### Exercise instructions
Only lines with the string "style" should be returned from the data below.

Stored records:
···

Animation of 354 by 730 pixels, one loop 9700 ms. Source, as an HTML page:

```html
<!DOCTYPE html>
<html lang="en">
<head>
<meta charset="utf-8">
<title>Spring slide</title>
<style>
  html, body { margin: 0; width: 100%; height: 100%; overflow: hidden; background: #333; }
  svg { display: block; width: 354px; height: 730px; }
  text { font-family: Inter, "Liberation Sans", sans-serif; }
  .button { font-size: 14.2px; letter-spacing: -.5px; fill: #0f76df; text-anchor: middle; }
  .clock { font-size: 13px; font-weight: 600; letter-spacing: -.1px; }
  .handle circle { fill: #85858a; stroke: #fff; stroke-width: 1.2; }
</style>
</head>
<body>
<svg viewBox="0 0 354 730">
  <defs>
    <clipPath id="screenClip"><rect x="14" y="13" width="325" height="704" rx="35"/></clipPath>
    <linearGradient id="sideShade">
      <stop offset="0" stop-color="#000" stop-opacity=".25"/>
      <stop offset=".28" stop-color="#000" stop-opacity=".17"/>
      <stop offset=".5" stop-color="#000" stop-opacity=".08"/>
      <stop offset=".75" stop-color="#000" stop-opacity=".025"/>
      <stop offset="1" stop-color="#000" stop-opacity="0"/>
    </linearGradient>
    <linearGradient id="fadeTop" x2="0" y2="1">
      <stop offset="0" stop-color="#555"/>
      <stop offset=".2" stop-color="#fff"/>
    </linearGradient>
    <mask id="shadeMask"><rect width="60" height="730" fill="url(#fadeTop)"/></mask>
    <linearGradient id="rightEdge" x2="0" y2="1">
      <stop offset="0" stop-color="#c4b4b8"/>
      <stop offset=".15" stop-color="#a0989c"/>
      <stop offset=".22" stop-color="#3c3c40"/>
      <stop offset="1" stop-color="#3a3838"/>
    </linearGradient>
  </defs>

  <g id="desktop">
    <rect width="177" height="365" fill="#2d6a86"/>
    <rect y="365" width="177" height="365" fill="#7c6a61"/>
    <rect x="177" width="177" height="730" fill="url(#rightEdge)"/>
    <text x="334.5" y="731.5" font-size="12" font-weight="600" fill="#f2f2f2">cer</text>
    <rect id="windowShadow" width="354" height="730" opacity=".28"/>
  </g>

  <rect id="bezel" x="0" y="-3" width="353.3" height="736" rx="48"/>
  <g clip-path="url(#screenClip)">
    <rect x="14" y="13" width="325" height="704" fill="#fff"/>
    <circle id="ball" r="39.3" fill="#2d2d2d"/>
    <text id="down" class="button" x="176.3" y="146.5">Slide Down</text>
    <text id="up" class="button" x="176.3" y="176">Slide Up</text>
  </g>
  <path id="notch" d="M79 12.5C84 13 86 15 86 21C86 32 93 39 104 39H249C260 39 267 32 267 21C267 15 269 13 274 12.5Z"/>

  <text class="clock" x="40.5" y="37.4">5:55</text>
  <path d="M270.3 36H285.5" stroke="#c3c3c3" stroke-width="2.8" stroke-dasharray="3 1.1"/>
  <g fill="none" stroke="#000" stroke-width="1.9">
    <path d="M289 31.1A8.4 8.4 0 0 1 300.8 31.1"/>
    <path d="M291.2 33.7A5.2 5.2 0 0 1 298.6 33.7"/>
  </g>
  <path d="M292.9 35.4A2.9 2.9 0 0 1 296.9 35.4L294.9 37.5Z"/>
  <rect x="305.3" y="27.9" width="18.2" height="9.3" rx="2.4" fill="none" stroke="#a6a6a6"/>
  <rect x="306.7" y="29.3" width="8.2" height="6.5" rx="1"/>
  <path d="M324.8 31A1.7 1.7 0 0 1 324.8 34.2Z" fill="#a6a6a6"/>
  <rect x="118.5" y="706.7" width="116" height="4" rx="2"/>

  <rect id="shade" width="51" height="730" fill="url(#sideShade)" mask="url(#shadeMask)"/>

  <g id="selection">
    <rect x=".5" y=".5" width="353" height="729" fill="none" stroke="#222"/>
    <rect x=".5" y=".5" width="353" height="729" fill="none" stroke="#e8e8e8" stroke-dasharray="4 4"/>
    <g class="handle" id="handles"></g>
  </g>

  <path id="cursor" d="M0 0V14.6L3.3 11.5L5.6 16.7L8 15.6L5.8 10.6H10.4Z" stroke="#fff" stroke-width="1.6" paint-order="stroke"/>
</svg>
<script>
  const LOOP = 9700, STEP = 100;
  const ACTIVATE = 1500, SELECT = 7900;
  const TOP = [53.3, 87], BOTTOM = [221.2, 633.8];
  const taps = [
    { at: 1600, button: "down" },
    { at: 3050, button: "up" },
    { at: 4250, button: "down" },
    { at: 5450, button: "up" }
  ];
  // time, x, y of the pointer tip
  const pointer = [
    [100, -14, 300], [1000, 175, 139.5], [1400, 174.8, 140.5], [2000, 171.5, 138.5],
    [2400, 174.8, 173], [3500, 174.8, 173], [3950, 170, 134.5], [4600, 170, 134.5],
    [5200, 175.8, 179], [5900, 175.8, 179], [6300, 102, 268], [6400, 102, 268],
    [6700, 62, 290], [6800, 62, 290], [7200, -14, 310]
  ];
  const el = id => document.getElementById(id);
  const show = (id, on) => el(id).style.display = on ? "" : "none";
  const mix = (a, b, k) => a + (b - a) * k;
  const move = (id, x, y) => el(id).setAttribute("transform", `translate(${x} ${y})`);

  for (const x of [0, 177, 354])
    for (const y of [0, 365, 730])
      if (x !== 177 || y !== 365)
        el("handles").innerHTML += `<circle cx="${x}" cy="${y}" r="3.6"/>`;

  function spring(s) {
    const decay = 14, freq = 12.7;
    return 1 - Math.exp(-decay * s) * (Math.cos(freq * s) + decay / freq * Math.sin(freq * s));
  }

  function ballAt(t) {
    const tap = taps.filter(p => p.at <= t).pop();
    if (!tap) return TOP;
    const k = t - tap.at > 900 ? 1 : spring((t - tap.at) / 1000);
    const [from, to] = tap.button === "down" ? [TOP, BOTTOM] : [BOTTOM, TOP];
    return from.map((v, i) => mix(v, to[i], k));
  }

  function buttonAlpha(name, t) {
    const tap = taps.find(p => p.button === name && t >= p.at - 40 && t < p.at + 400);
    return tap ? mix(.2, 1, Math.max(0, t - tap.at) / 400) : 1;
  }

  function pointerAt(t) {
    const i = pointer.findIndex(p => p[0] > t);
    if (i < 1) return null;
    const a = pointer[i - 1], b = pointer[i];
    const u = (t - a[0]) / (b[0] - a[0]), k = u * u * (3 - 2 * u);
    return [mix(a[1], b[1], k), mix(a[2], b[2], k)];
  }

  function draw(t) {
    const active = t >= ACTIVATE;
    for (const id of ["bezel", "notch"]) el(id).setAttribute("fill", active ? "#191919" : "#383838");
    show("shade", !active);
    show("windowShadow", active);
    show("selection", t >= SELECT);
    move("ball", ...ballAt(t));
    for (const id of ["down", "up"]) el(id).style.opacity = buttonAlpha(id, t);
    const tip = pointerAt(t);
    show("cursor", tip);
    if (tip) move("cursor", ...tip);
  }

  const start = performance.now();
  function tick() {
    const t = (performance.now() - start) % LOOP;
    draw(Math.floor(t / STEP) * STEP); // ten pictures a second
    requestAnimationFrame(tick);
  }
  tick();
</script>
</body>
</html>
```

···

### Response box
<style>
</style>
  const show = (id, on) => el(id).style.display = on ? "" : "none";
    for (const id of ["down", "up"]) el(id).style.opacity = buttonAlpha(id, t);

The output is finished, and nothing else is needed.